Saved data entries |
Segment Open
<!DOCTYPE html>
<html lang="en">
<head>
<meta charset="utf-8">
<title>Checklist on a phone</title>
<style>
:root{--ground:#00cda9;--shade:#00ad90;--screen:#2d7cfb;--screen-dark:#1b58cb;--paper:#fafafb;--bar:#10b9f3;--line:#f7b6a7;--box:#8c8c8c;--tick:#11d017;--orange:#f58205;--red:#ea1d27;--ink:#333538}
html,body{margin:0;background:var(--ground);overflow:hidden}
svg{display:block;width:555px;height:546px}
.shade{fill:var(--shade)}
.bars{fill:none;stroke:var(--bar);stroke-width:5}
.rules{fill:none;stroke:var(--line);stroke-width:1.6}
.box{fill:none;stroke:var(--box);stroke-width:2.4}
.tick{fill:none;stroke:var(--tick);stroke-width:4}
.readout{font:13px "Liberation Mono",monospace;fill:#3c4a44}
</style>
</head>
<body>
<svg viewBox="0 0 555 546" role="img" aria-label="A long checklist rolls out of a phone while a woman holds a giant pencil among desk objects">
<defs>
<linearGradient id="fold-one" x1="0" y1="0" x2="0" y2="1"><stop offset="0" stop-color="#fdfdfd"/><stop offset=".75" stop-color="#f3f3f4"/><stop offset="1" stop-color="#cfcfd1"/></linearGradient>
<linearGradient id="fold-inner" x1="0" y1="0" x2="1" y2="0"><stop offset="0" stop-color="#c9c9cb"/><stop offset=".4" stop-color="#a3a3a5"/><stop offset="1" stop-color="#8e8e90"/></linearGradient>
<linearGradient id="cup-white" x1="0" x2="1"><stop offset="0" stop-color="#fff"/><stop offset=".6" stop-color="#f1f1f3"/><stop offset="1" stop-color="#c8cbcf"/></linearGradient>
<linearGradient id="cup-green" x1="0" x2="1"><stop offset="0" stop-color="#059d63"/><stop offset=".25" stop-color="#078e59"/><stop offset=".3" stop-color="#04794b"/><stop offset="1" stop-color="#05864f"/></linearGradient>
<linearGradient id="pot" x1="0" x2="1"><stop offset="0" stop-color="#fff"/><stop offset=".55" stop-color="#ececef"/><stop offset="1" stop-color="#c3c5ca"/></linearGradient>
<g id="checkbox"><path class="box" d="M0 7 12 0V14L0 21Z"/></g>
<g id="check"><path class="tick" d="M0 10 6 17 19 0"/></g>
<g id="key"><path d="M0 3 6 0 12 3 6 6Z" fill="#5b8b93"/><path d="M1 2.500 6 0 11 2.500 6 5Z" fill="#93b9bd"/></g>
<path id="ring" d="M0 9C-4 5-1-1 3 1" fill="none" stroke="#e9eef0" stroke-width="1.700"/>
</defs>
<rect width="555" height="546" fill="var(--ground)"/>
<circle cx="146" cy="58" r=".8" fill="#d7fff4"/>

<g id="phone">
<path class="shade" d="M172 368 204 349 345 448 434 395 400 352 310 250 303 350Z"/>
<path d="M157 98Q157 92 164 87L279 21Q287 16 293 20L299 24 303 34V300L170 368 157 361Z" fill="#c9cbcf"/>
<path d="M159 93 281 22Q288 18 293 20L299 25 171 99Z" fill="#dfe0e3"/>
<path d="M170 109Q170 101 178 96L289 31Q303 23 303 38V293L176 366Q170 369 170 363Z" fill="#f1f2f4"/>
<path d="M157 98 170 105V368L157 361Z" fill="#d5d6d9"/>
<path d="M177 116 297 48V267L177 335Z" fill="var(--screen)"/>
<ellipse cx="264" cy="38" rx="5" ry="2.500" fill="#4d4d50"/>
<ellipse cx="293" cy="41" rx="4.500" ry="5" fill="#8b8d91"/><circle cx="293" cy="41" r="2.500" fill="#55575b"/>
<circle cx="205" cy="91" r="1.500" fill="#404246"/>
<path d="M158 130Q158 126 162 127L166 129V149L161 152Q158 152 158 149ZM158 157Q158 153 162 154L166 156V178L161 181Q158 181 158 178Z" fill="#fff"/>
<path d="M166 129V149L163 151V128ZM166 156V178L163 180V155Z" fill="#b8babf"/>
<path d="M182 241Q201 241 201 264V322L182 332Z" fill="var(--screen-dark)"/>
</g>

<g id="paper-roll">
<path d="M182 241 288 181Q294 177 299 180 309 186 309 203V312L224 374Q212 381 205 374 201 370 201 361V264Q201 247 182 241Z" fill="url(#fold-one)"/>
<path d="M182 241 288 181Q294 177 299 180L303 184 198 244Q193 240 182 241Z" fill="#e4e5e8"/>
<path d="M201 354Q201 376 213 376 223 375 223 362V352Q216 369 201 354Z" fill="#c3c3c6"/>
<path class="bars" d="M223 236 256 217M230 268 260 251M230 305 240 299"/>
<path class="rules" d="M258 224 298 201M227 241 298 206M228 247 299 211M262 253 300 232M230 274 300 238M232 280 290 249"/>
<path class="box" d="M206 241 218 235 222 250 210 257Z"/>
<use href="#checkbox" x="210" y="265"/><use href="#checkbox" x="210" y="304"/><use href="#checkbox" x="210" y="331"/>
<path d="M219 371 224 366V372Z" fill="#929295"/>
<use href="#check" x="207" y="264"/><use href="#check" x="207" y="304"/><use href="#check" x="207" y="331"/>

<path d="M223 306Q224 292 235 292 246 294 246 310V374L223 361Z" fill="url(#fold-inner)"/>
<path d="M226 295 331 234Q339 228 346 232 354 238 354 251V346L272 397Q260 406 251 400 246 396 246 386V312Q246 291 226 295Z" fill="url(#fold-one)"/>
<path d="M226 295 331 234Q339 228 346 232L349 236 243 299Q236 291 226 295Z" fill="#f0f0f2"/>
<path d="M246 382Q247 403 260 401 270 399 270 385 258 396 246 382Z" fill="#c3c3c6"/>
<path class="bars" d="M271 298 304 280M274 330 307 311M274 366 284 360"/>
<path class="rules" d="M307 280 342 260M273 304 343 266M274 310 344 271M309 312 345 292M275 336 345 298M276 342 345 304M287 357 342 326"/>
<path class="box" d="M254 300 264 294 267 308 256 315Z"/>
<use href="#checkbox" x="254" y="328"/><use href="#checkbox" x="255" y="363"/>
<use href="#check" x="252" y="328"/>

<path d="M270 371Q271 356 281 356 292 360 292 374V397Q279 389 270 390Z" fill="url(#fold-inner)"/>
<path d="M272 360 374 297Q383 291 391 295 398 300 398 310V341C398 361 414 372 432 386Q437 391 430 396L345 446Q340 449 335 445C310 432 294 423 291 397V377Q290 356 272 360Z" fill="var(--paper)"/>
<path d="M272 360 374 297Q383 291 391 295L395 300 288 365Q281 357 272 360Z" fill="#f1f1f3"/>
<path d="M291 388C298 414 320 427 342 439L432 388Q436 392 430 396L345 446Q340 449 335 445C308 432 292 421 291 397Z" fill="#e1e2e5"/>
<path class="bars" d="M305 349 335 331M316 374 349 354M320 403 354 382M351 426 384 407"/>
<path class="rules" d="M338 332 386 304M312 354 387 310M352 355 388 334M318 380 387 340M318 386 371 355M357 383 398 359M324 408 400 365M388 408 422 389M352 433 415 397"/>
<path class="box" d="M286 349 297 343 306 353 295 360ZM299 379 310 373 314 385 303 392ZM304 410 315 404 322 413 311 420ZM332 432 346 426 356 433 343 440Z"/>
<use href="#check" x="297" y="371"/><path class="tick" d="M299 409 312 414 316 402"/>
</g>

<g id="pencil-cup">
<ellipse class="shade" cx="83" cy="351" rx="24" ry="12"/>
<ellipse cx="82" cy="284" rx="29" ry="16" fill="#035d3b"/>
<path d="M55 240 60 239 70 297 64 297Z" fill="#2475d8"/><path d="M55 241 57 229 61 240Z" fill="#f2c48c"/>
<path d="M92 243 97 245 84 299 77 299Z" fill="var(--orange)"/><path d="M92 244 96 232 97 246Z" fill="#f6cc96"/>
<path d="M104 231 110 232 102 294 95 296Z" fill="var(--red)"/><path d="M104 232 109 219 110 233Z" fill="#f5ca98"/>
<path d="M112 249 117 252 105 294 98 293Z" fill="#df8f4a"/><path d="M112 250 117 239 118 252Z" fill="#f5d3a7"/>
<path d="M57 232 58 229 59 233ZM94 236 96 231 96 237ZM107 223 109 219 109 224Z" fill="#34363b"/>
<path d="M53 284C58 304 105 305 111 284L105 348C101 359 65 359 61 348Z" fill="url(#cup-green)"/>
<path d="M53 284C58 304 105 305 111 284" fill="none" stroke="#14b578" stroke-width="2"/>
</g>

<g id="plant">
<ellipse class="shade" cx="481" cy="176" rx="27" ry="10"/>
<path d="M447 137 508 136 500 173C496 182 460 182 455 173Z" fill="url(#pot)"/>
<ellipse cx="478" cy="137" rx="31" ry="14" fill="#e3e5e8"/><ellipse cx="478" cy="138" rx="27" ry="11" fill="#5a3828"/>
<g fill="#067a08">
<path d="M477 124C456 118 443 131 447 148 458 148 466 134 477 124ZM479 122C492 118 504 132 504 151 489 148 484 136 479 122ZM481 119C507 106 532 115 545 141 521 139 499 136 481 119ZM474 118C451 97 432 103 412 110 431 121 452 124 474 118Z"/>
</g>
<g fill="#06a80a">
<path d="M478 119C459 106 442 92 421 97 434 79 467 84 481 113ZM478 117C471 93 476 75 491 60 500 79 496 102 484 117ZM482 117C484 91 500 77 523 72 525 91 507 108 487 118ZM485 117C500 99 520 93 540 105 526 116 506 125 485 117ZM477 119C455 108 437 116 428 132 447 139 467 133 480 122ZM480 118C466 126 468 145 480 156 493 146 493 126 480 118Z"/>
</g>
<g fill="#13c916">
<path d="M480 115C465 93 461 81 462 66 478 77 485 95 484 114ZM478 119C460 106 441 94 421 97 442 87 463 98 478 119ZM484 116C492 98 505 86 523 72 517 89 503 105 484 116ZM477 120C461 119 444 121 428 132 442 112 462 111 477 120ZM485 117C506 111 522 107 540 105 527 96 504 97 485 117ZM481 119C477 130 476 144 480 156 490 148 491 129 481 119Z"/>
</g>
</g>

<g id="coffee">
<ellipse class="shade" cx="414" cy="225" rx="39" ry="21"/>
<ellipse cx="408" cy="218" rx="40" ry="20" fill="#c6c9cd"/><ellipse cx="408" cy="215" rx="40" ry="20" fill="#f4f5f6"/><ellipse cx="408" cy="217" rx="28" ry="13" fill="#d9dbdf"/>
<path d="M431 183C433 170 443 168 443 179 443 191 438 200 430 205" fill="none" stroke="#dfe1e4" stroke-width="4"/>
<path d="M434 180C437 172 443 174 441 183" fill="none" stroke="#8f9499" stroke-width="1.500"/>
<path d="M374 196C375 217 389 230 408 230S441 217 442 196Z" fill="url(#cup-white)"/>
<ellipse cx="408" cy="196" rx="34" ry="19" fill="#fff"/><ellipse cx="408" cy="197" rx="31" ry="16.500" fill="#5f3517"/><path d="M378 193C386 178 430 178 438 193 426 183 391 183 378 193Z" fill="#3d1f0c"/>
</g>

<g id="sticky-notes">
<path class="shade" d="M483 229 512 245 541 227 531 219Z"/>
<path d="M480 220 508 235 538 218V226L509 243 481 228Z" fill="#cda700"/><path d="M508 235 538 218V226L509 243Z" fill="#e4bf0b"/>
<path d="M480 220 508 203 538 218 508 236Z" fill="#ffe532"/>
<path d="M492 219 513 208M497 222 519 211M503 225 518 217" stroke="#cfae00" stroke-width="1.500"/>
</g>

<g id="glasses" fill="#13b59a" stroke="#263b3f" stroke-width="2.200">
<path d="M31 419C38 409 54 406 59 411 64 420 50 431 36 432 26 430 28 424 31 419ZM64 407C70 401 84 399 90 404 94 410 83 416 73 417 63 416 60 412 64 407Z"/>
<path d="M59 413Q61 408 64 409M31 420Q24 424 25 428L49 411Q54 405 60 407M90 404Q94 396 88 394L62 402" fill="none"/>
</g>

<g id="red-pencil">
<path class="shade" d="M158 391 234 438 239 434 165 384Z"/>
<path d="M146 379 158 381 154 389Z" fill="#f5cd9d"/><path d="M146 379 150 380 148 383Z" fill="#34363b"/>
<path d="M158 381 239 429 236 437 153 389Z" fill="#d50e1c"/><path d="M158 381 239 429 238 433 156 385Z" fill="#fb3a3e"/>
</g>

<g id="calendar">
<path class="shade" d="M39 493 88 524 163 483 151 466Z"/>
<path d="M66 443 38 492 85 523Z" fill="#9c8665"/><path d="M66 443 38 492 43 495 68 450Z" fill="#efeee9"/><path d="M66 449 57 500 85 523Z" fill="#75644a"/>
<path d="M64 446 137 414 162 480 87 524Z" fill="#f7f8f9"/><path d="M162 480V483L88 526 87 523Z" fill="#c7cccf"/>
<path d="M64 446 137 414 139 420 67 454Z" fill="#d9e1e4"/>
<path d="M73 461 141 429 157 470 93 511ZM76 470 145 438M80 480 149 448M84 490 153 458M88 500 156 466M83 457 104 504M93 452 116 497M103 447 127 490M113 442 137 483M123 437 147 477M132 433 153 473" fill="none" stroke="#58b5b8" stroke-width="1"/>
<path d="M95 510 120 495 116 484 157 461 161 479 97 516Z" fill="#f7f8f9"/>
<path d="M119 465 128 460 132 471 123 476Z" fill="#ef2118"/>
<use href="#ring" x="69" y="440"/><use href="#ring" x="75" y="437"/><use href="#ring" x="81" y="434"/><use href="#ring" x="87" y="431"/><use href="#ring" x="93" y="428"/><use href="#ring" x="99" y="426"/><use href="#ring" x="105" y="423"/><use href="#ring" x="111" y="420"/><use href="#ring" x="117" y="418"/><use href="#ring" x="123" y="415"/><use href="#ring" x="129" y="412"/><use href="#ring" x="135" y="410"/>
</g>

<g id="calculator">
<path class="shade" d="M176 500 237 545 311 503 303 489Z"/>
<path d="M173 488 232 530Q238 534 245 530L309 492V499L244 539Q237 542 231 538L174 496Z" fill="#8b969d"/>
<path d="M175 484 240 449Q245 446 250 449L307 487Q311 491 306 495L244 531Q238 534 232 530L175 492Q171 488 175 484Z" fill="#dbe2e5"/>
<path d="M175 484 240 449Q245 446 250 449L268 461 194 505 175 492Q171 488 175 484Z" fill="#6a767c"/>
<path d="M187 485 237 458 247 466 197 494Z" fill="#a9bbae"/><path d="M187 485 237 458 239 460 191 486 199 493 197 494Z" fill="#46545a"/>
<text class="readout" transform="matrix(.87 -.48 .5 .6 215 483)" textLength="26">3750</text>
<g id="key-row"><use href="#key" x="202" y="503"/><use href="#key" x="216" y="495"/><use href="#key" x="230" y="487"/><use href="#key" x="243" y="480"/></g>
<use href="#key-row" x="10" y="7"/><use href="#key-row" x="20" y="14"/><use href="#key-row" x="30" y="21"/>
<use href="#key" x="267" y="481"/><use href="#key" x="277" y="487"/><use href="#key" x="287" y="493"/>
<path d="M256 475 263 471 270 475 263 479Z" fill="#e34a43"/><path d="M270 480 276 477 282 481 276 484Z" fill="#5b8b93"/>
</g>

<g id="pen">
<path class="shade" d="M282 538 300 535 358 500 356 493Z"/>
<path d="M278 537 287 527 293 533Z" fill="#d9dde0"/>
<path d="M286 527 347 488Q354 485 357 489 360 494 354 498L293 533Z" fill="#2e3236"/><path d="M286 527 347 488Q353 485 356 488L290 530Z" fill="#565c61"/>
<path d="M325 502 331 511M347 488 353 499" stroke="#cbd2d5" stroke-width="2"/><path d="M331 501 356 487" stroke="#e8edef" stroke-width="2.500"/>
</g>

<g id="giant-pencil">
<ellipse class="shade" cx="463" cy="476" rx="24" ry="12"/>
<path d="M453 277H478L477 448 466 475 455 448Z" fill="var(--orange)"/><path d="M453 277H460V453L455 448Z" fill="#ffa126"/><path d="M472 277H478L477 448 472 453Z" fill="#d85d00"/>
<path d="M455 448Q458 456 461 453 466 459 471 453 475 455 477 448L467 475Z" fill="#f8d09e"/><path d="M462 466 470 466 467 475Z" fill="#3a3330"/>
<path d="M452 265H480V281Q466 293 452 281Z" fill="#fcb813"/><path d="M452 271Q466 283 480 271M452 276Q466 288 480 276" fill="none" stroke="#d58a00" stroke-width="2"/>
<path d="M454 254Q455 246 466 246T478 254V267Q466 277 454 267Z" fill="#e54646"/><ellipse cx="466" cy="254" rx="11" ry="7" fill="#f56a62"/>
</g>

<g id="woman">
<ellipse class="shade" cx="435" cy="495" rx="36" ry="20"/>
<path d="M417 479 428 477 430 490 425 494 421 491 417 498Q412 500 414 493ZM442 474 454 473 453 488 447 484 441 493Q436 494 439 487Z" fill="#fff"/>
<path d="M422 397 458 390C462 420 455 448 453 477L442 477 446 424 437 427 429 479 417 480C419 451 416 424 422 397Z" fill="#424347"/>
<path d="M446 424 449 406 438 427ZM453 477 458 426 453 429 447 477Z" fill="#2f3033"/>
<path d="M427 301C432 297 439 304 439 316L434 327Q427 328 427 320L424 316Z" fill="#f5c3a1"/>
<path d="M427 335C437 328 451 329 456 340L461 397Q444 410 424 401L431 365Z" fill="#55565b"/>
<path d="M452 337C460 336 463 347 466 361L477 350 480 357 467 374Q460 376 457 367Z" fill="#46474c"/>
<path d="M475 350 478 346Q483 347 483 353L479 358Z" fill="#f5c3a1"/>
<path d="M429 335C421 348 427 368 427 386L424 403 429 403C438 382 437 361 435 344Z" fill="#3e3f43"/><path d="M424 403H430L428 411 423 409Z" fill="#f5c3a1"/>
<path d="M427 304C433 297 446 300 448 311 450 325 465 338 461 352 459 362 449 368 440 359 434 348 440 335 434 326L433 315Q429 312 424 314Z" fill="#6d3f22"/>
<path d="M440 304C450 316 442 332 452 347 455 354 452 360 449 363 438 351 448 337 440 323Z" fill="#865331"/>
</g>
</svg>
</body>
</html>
Segment Closed
Search the entries for the word "bars" and gather every line where it appears.

.bars{fill:none;stroke:var(--bar);stroke-width:5}
<path class="bars" d="M223 236 256 217M230 268 260 251M230 305 240 299"/>
<path class="bars" d="M271 298 304 280M274 330 307 311M274 366 284 360"/>
<path class="bars" d="M305 349 335 331M316 374 349 354M320 403 354 382M351 426 384 407"/>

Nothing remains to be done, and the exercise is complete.